mon06jan(jan 6)8:00 amfri31(jan 31)12:00 amJanuary is Alzheimer's Awareness Month8:00 am - 12:00 am (31) Event Organized By: K. Jobs

sun12jan(jan 12)2:00 pmsun22mar(mar 22)5:00 pmAnne Frank: A History for Today opening at Red Deer MAG2:00 pm - (march 22) 5:00 pm mst Red Deer Museum & Art Gallery Address: 4525 - 47A Avenue, Red Deer

thu23jan(jan 23)6:00 pmsat25(jan 25)11:00 pmRed Deer Justice Film Festival6:00 pm - 11:00 pm (25) welikoklad event centre, 4922 49 St, Red Deer, AB T4N 1V3

fri24jan1:30 pm3:00 pmMonthly Mindfulness Drop-InMonthly Mindfulness Drop-In1:30 pm - 3:00 pm

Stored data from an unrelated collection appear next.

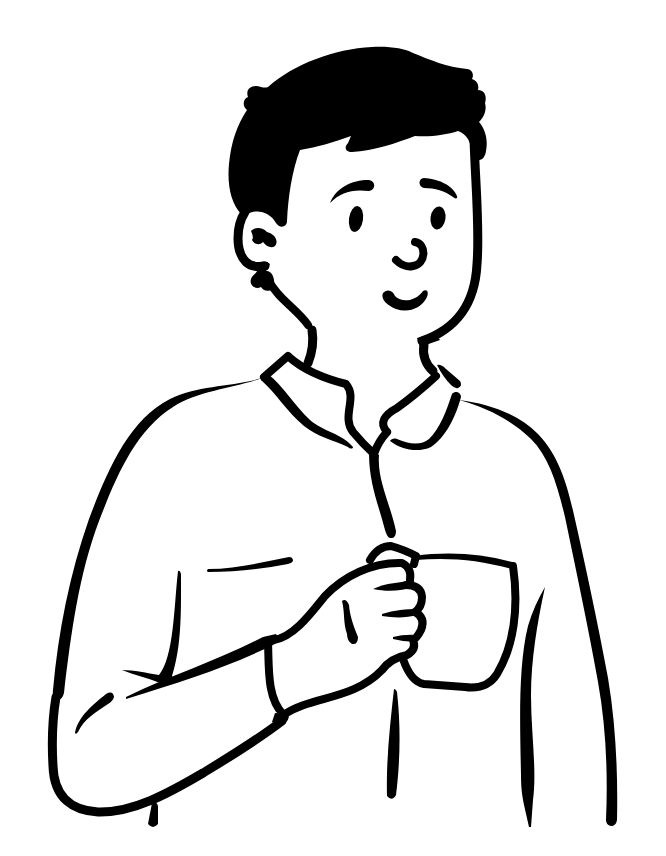
<!DOCTYPE html>
<html lang="en">
<head>
<meta charset="utf-8">
<title>Man holding a mug</title>
<style>
:root { --ink: #000; --paper: #fff; }
html, body { margin: 0; background: var(--paper); overflow: hidden; }
.illustration { display: block; width: 666px; height: 856px; }
.line { fill: none; stroke: var(--ink); stroke-width: 9; stroke-linecap: round; stroke-linejoin: round; }
.bold { stroke-width: 11; }
.medium { stroke-width: 8; }
.fine { stroke-width: 6; }
.ink { fill: var(--ink); }
</style>
</head>
<body>
<svg class="illustration" viewBox="0 0 666 856" role="img" aria-label="Line drawing of a smiling man in a collared shirt holding a mug">
  <rect width="666" height="856" fill="var(--paper)"/>

  <g id="head">
    <path id="hair" class="ink" d="M241 214C231 203 227 185 229 164C231 142 237 125 247 110C242 106 243 99 248 97C245 89 252 84 261 87Q265 88 268 87C294 64 334 49 372 47C388 46 404 48 413 53C430 60 447 67 467 69C473 70 474 75 472 79C478 81 479 86 478 90C485 90 487 97 485 103C487 110 484 117 479 122C486 130 488 141 486 151C485 158 481 161 477 160L468 139Q464 133 458 131C446 135 431 137 415 136C396 143 374 151 352 152C345 152 344 147 348 143L351 136C335 142 317 147 300 150C292 171 288 197 287 222C286 228 279 228 276 223C270 212 256 208 246 215Z"/>
    <path id="jaw" class="line" d="M474 138C475 178 480 228 477 264C475 305 456 329 422 341"/>
    <path id="jaw-end" class="ink" d="M417 338L435 333L440 340L420 347Z"/>
    <path id="ear" class="line" d="M245 212C236 226 235 251 246 262Q252 268 265 266"/>
    <path id="ear-fold" class="ink" d="M251 231C256 226 263 228 267 232C275 234 279 241 275 246C271 249 266 246 263 242C259 246 254 244 252 240C254 237 252 234 251 231Z"/>
    <path id="sideburn" class="ink" d="M256 264Q265 259 270 264Q268 268 266 271C271 270 275 277 274 284C273 292 265 293 261 287C255 290 249 285 251 279C252 275 256 274 257 271Z"/>
    <path id="cheek" class="line medium" d="M269 281C278 299 297 309 308 325"/>
    <path id="neck-left" class="line" d="M312 330C314 342 312 353 308 363"/>
    <path id="neck-right" class="line" d="M424 345C422 355 426 365 433 371"/>
    <path id="brow-left" class="ink" d="M330 203C336 188 351 180 369 180C376 181 376 190 369 191C352 189 341 192 330 203Z"/>
    <path id="brow-right" class="ink" d="M424 178C437 179 452 184 457 196C458 199 455 199 453 197C445 191 435 188 424 188C418 187 418 178 424 178Z"/>
    <ellipse id="eye-left" class="ink" cx="356" cy="219" rx="7" ry="13" transform="rotate(8 356 219)"/>
    <ellipse id="eye-right" class="ink" cx="438" cy="218" rx="7.5" ry="11.5" transform="rotate(8 438 218)"/>
    <path id="nose" class="line medium" d="M415 242C427 244 426 264 413 266Q404 268 396 260"/>
    <path id="mouth" class="ink" d="M383 293C388 288 393 291 395 296C403 304 417 300 423 291C427 289 429 292 427 297C421 309 408 313 396 309C388 306 380 299 383 293Z"/>
  </g>

  <g id="collar">
    <path class="line medium" d="M288 356L264 377"/>
    <path class="ink" d="M261 380L268 374C284 387 294 405 310 420C324 432 341 433 353 447C353 449 350 449 348 447C333 440 318 437 304 426C286 411 277 394 261 380Z"/>
    <path class="line medium" d="M289 357C306 372 326 379 346 384C358 398 341 416 353 432Q363 444 374 454Q378 442 387 432"/>
    <path class="line medium" d="M387 432C379 423 384 415 397 408C411 398 424 387 436 376"/>
    <path class="ink" d="M437 365Q441 364 446 369L460 381Q463 386 458 388Q455 389 451 385Q443 377 437 365Z"/>
    <path class="ink" d="M452 394C456 390 461 393 461 397C456 416 446 437 431 447C418 453 402 450 390 441C391 439 394 438 397 439C408 444 421 446 429 439C440 429 447 409 452 394Z"/>
    <path id="placket" class="ink" d="M369 453Q374 449 379 455C377 480 390 503 396 531Q396 539 390 538Q387 537 385 530C379 506 369 484 369 453Z"/>
  </g>

  <g id="shirt">
    <path id="shoulder-left" class="ink" d="M262 378C233 389 200 390 173 407C135 431 116 477 99 521C79 574 71 633 64 693Q62 701 56 700Q52 698 53 690C58 632 70 573 89 519C108 469 129 420 170 399C198 385 232 387 262 378Z"/>
    <path id="shoulder-right" class="ink" d="M459 400C490 404 518 414 538 434C559 456 567 484 574 515C586 568 598 624 608 678C616 725 618 776 617 820Q616 826 611 826Q606 825 606 820C608 774 606 726 598 682C588 626 576 570 565 517C557 484 549 457 531 439C513 421 488 408 459 400Z"/>
    <path id="forearm-under" class="line" d="M56 697C52 721 52 749 53 766C54 799 74 811 98 812C133 813 169 793 203 773C231 756 256 741 282 721"/>
    <path id="forearm-top" class="ink" d="M126 697C174 674 219 660 263 637L276 634Q281 641 273 645C226 668 181 682 126 699Z"/>
    <path id="cuff" class="line medium" d="M268 642C269 668 267 698 283 714"/>
    <path class="ink" d="M275 713L288 714Q291 719 282 726L272 722Z"/>
    <path id="elbow-crease" class="ink" d="M178 571Q180 570 181 574C181 609 182 645 172 676L174 680Q168 685 160 683C148 678 134 675 122 670C134 670 147 673 159 675C174 657 174 606 178 571Z"/>
    <path id="sleeve-crease" class="ink" d="M75 733C78 716 94 704 106 694Q113 690 114 697Q113 701 108 704C96 712 84 719 78 732Q76 735 75 733Z"/>
    <path id="hem-left" class="ink" d="M152 803Q156 800 158 806L158 824Q153 830 148 824Z"/>
    <path id="chest-crease" class="ink" d="M208 569C236 569 263 562 289 557Q293 557 293 561Q292 563 288 564C262 569 236 572 208 572Q206 571 208 569Z"/>
    <path id="center-fold" class="ink" d="M394 689Q396 689 397 692C401 728 400 763 396 795Q392 802 387 796C386 761 390 725 394 689Z"/>
    <path id="side-fold" class="ink" d="M545 587C537 624 531 660 531 696C531 732 537 770 533 800L531 827H529C525 807 521 798 521 775C520 725 518 666 528 626C532 612 538 599 545 587Z"/>
  </g>

  <g id="mug">
    <path id="mug-rim" class="ink" d="M414 556C450 551 482 554 512 562Q517 564 515 570C482 560 449 557 416 560Z"/>
    <path id="mug-body" class="line medium" d="M513 566C519 607 514 646 497 674Q487 690 465 687L424 684Q411 682 403 659"/>
    <path id="mug-handle" class="line medium" d="M370 560Q378 546 391 546Q405 550 416 556L414 564"/>
  </g>

  <g id="hand">
    <path id="hand-back" class="line medium" d="M274 640C294 637 312 612 325 596C344 576 372 562 402 563Q412 568 410 580L410 585"/>
    <path id="knuckles" class="line medium" d="M406 585Q421 585 422 597Q422 607 415 612Q426 618 421 630Q417 638 413 640Q417 649 407 655Q391 658 382 670C353 700 312 696 285 714"/>
    <path class="ink" d="M373 589C386 583 400 582 414 581L415 587C401 591 387 592 373 589Z"/>
    <path class="ink" d="M382 614C394 610 407 609 418 609L418 615C406 618 394 618 382 616Z"/>
    <path class="ink" d="M393 637Q404 634 418 635L416 642Q404 642 393 639Z"/>
    <path id="thumb-crease" class="ink" d="M342 601Q346 598 349 605C350 617 354 627 358 637Q358 645 352 644Q347 641 347 634C343 622 345 613 342 601Z"/>
  </g>
</svg>
</body>
</html>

mon27jan11:15 am1:15 pmLuncheon With Arlene Dickinson11:15 am - 1:15 pm Cambridge Hotel and Conference Centre, 3310 50 Avenue